= WHAT THE TASK ASKS =
Scan the entries below. Return every line that includes "Noto".

Saved data entries:
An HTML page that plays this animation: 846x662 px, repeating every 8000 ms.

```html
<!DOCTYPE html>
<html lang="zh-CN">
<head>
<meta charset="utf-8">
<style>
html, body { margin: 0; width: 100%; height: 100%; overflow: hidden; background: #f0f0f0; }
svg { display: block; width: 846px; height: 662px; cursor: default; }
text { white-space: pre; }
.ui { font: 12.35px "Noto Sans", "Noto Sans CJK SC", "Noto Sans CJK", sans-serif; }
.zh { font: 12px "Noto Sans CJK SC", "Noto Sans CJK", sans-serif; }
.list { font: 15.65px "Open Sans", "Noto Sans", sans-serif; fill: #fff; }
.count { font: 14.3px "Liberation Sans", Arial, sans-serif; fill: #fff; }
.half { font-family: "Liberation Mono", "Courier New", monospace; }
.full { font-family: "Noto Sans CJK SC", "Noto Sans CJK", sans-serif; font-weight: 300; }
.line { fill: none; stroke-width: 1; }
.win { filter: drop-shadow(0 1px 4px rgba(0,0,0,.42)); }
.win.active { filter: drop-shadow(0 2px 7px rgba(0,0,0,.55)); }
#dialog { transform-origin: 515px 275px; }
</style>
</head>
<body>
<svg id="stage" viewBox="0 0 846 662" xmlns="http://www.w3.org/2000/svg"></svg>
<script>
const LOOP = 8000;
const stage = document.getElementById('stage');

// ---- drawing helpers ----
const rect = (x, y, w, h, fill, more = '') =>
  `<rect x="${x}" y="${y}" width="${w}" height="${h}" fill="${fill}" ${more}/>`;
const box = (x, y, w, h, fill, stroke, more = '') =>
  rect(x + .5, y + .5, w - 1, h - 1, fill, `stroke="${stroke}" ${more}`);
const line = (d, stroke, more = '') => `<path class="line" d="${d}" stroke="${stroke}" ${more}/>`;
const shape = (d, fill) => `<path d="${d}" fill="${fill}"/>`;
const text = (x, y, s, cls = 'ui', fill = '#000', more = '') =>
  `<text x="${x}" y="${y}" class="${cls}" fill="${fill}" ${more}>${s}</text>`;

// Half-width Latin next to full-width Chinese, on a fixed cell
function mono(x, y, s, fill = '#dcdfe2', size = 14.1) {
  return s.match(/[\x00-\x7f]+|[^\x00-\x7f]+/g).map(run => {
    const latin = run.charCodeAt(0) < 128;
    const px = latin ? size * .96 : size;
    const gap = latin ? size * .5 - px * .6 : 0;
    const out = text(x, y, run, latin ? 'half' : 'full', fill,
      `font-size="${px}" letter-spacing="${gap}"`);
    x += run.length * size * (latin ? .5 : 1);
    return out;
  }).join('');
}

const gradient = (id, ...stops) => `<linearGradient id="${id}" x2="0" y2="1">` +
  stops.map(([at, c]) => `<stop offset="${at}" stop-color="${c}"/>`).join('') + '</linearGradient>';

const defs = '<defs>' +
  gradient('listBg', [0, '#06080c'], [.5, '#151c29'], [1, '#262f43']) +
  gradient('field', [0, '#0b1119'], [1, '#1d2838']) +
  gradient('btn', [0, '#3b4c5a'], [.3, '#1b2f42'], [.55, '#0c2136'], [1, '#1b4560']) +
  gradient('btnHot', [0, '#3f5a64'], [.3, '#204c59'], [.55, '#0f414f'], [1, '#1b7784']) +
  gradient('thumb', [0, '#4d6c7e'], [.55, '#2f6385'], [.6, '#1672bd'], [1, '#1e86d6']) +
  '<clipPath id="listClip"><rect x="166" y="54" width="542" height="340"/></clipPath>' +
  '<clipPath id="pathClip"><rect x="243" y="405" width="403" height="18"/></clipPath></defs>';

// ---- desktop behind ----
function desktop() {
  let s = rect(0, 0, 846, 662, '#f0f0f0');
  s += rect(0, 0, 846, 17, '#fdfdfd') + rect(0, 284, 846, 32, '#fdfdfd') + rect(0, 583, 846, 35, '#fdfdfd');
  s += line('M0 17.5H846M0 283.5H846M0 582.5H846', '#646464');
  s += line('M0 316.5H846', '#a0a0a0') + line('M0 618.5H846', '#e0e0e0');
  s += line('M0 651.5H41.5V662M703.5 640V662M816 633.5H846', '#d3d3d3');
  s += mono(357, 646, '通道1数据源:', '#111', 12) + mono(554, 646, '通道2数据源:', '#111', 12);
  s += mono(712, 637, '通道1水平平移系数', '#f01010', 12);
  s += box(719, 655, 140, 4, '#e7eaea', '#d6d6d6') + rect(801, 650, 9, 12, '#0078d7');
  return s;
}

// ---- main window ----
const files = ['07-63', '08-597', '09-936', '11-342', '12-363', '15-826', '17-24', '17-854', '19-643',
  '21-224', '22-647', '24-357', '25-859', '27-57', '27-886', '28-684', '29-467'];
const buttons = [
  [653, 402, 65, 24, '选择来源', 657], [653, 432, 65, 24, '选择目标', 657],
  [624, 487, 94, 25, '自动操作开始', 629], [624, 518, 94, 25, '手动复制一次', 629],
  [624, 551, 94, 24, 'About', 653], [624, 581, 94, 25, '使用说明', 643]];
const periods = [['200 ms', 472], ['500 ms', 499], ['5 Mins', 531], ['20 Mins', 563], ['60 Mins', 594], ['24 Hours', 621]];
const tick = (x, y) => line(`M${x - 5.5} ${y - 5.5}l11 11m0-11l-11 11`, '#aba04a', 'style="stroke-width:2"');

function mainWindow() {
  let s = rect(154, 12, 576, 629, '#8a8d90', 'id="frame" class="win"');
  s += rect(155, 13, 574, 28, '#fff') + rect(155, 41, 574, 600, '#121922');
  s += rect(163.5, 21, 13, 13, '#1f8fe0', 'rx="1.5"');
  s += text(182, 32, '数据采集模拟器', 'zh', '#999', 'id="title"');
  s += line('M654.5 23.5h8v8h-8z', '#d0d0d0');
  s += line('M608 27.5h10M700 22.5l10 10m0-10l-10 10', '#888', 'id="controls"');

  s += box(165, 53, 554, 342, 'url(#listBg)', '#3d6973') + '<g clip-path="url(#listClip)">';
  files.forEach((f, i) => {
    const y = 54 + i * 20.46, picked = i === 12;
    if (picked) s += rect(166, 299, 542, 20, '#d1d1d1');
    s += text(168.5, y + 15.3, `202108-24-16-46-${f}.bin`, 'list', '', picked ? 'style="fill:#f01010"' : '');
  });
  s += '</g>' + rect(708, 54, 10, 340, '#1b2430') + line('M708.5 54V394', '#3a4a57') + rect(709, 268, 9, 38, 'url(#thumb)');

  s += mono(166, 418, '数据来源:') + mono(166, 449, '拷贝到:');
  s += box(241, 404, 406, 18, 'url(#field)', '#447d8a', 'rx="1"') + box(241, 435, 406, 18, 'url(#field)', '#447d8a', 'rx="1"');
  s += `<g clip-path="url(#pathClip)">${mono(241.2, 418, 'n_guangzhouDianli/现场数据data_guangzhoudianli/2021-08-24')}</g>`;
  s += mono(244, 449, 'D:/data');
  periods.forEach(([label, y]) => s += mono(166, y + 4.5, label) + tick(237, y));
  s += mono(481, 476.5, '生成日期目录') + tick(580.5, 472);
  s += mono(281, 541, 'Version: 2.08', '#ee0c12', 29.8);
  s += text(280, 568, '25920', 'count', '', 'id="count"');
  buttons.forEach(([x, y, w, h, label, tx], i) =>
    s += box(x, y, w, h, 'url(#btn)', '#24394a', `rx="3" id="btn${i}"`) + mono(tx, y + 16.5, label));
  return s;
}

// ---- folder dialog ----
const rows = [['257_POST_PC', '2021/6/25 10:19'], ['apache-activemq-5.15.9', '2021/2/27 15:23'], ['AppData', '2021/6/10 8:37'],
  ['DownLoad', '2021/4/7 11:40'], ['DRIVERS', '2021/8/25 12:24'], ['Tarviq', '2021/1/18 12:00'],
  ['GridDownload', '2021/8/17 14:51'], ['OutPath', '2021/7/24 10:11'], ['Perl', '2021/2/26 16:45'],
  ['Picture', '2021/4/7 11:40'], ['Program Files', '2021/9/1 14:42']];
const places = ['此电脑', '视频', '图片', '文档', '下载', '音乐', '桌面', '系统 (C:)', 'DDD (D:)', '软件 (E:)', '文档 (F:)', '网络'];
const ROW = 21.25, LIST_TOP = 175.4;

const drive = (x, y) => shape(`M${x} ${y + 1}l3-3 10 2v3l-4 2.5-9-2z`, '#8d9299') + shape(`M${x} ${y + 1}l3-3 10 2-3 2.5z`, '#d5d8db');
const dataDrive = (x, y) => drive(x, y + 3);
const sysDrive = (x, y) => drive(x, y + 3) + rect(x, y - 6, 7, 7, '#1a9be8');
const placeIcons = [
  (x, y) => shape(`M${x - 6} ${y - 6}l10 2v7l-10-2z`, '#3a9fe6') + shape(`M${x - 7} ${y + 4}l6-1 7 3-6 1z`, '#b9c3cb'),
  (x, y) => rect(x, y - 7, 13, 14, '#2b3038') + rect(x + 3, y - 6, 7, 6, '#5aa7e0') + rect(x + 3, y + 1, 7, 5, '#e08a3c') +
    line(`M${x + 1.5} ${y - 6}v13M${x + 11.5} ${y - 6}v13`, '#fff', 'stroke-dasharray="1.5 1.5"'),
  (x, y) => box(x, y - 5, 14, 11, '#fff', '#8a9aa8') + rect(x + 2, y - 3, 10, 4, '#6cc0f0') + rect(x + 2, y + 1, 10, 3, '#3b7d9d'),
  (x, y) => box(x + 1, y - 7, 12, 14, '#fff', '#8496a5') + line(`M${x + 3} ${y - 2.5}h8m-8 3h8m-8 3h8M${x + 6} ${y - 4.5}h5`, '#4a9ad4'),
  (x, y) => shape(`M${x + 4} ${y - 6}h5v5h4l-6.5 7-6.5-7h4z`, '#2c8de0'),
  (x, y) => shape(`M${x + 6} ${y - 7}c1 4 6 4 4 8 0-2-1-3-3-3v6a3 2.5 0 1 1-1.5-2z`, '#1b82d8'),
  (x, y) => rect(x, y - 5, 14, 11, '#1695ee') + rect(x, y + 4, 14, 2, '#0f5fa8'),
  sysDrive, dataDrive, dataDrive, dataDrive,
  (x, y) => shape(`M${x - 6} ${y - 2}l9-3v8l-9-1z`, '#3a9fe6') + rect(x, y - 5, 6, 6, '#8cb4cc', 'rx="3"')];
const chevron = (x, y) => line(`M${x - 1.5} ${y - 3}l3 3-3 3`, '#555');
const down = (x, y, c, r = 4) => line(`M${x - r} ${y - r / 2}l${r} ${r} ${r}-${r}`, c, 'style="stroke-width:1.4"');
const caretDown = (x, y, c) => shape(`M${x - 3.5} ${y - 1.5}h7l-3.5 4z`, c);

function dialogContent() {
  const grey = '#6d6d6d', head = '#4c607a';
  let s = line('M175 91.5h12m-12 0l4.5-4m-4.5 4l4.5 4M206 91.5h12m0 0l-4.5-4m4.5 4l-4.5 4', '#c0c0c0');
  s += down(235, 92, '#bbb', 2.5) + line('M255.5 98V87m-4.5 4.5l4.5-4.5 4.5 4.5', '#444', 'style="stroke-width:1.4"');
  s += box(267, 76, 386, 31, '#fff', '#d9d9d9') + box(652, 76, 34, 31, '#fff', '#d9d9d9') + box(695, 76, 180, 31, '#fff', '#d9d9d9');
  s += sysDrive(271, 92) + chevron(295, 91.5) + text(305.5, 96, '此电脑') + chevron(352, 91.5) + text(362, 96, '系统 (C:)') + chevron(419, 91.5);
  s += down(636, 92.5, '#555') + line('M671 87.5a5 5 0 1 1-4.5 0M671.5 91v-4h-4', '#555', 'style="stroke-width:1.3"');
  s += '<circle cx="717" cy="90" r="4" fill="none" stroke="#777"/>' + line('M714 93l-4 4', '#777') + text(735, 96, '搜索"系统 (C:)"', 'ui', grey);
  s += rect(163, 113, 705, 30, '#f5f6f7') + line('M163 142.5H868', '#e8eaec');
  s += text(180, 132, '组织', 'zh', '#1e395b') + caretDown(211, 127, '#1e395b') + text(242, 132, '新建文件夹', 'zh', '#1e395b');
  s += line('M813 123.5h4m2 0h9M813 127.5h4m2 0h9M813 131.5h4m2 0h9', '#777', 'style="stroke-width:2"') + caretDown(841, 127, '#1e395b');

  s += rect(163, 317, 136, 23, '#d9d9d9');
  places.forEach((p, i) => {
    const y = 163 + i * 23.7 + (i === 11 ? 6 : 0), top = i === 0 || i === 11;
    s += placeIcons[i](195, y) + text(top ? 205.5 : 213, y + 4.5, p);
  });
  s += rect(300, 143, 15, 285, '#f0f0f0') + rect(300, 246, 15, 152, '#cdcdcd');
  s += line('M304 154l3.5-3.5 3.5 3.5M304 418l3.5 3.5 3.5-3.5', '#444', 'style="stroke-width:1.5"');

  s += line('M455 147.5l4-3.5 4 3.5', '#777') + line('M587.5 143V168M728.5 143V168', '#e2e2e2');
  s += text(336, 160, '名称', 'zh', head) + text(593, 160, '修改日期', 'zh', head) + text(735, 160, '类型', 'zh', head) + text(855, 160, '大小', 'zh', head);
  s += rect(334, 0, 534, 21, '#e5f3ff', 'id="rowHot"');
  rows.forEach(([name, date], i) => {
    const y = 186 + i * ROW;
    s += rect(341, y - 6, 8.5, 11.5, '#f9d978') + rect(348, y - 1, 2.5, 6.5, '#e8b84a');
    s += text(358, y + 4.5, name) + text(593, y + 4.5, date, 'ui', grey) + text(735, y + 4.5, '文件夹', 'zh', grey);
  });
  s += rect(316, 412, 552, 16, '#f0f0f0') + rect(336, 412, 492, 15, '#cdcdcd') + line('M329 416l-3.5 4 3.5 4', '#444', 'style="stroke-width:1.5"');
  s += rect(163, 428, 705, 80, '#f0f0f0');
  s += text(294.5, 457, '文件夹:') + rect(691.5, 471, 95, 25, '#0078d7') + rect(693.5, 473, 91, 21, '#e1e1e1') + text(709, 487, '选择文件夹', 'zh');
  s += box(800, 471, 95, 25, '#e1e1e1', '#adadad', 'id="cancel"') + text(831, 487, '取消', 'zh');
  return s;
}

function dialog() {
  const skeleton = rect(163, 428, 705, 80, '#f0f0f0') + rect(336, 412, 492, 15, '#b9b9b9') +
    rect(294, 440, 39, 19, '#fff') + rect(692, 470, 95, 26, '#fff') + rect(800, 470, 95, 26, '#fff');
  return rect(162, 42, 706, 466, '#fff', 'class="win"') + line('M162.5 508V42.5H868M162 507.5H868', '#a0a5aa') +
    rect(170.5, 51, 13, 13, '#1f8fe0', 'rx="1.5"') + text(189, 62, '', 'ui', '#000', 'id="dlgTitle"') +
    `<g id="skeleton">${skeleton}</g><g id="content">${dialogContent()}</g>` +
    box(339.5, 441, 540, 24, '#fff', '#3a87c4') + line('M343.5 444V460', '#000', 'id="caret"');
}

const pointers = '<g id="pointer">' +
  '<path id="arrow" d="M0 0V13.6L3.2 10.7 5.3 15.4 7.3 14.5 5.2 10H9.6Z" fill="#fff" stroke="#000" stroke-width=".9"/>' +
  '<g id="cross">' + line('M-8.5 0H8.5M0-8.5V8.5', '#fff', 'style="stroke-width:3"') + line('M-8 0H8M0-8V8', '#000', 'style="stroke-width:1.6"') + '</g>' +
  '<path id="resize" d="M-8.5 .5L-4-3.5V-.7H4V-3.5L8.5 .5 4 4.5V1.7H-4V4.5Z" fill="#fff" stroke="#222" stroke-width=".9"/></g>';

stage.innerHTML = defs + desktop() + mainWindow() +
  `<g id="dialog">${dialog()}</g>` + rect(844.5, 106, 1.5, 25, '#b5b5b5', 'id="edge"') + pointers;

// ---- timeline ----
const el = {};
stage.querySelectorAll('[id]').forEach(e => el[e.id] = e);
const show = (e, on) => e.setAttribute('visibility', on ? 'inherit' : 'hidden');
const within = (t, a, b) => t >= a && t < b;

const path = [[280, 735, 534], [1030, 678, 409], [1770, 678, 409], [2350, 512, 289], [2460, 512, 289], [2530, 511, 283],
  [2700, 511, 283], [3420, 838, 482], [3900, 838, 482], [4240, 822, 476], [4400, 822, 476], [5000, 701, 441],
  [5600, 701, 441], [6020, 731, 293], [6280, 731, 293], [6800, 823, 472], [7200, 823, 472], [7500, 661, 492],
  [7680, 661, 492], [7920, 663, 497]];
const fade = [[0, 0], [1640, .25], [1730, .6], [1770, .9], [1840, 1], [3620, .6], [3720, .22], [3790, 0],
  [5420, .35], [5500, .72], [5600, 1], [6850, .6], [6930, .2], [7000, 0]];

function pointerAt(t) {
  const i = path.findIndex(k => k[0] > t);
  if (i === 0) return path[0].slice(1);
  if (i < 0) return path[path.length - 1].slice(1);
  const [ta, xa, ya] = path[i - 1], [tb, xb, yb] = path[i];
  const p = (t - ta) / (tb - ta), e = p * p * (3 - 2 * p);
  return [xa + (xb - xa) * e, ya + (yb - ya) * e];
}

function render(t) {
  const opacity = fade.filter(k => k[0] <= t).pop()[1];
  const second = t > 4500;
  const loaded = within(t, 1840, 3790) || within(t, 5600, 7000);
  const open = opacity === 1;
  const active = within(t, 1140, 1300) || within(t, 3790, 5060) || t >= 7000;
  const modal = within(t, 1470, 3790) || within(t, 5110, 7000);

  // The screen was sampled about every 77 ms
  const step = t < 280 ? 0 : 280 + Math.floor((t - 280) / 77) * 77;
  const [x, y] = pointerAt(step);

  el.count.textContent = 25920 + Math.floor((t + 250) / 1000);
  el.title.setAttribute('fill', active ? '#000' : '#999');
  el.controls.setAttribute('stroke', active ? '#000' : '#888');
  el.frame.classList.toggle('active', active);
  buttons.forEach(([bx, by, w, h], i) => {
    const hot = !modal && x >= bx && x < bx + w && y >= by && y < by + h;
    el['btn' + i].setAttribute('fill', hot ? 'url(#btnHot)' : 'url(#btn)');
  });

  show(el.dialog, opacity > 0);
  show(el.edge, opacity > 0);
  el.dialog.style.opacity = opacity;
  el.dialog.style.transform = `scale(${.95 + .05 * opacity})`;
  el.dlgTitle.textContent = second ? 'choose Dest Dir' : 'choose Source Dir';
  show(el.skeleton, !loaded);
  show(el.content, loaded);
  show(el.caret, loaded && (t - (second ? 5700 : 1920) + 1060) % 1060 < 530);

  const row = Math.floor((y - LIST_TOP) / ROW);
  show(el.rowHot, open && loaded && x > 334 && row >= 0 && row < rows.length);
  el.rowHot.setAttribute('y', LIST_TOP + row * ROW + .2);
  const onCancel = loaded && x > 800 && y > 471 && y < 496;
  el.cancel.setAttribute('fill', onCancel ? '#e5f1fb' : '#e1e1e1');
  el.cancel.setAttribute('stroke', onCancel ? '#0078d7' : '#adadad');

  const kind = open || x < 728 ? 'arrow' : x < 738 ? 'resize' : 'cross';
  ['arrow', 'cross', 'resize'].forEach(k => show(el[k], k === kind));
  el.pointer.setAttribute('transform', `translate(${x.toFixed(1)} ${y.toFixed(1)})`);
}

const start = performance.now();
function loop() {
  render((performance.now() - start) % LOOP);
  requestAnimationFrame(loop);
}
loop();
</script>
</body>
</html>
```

= ANSWER SPACE =
.ui { font: 12.35px "Noto Sans", "Noto Sans CJK SC", "Noto Sans CJK", sans-serif; }
.zh { font: 12px "Noto Sans CJK SC", "Noto Sans CJK", sans-serif; }
.list { font: 15.65px "Open Sans", "Noto Sans", sans-serif; fill: #fff; }
.full { font-family: "Noto Sans CJK SC", "Noto Sans CJK", sans-serif; font-weight: 300; }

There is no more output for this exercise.